The Period Store is an innovative online service that provides affordable and convenient packages every lady could benefit from during her menstruation cycle. But the website offers far more than that.
Its blog, The Periodical, highlights menstrual taboo on a global scale. In an interview with The Periodical, Lin, a young lady from Hsichu City, Taiwan, shared her experience. Young women in Taiwan are exempt from attending social events such as gym class and temple visits during that time of the month.
When asked about period management Lin had a few tips to share. Women drink herbal tea for cramps and keep their feet warm. Lin explained that women do not prefer tampons because there is a higher chance of getting a bacterial infection. Minty Lhamo Herbal pads from Taiwan are used and are known to leave the user feeling fresh and natural.

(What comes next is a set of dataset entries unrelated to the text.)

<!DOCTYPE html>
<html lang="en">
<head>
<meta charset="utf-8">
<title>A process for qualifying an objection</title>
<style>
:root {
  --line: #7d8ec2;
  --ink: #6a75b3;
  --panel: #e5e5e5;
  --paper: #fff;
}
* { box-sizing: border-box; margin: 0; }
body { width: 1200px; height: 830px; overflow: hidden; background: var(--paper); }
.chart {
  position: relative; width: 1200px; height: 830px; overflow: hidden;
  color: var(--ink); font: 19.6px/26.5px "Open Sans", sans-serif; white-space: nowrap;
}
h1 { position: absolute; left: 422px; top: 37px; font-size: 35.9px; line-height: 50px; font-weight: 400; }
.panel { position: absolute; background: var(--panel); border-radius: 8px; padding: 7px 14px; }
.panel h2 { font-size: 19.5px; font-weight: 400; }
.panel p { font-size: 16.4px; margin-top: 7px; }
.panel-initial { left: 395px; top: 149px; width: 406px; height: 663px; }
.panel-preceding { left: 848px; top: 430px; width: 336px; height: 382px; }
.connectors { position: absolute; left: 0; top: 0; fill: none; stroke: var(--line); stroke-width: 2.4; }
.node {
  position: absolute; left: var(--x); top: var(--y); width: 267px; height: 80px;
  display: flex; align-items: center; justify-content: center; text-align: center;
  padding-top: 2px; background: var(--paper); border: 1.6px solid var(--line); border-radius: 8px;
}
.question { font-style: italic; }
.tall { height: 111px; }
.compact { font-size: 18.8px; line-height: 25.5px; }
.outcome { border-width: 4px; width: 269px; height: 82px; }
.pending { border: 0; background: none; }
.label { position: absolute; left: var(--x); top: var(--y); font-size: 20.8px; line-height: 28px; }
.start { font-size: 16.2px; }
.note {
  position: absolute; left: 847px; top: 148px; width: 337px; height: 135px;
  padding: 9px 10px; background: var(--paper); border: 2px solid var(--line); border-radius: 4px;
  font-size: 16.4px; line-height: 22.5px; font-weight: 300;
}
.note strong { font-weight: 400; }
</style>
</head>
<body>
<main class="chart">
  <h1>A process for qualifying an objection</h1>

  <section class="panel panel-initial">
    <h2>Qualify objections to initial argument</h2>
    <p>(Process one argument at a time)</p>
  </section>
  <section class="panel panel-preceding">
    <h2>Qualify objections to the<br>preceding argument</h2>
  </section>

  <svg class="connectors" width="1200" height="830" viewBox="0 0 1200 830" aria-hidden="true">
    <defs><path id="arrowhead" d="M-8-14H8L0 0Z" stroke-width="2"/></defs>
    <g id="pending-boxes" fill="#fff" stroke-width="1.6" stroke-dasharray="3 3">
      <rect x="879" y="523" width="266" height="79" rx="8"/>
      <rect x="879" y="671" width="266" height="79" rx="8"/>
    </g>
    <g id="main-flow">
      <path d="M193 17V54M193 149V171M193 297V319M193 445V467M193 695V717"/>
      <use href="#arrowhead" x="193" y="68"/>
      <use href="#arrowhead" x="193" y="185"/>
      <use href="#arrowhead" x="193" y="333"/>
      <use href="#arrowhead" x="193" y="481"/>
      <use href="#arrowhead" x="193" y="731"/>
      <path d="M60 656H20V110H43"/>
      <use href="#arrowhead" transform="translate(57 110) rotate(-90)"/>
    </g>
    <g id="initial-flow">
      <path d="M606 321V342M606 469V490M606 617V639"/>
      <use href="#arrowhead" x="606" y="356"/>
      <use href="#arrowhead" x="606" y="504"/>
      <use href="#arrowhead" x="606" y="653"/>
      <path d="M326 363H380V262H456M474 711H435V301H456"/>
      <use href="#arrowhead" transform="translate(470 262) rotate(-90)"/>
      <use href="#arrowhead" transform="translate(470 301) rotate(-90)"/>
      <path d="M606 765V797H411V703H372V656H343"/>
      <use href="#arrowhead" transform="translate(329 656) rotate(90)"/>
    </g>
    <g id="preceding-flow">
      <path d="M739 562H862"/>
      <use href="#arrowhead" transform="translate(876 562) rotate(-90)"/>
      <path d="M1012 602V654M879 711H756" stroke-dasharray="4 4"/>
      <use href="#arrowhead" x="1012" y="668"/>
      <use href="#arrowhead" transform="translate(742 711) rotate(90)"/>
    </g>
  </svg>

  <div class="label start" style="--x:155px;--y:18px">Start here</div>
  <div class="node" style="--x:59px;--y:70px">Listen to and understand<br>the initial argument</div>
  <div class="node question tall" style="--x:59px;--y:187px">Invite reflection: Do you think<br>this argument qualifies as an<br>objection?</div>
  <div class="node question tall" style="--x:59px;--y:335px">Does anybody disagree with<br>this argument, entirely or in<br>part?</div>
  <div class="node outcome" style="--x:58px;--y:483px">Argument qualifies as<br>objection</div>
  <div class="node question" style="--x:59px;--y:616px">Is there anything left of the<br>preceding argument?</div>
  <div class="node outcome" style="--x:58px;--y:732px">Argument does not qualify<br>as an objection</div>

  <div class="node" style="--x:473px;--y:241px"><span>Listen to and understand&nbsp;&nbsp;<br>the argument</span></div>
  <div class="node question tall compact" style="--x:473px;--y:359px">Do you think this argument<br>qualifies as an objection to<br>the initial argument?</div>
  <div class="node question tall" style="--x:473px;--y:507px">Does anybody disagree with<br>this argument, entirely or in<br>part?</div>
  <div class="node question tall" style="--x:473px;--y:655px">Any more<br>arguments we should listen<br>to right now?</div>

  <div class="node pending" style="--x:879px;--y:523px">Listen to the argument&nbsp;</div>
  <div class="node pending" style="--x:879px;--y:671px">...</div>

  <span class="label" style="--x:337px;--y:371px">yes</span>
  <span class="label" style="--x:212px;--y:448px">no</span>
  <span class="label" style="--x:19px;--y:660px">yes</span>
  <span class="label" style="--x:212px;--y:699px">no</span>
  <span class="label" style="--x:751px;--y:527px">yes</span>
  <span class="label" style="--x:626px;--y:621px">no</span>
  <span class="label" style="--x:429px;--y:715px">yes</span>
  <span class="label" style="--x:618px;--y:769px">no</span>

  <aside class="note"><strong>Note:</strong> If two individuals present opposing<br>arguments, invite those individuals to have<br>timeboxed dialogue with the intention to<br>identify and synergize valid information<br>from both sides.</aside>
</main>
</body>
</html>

While Lin claimed that period management hasn’t changed much over time in her traditional society, Madara, a design intern from Latvia who works for TPS said that society has become more open-minded on the subject of menstruation.
However, Madara also said that female health and periods can still be a taboo subject. She attributes the suppression of sex education to the Soviet rule in Latvia.
“My mother remembers information coming from a mother or a doctor, never public,” she said.
Madara got her information from a summer camp teacher, and from brochures for young girls. When reading advice on menstruation from 1984, she found many things were either inaccurate or outdated. Examples of such information include restrictions on intimacy and playing of sports during menstruation.
According to Madara, this outdated and suppressive type of education is the reason that many families are still shy when it comes to talking about natural processes such as menstruation. This silence persists even after western products and medical information have become universally accessible.
Sustainable Health Enterprises (SHE) is a non-profit which is committed to creating local female-funded franchises in developing countries.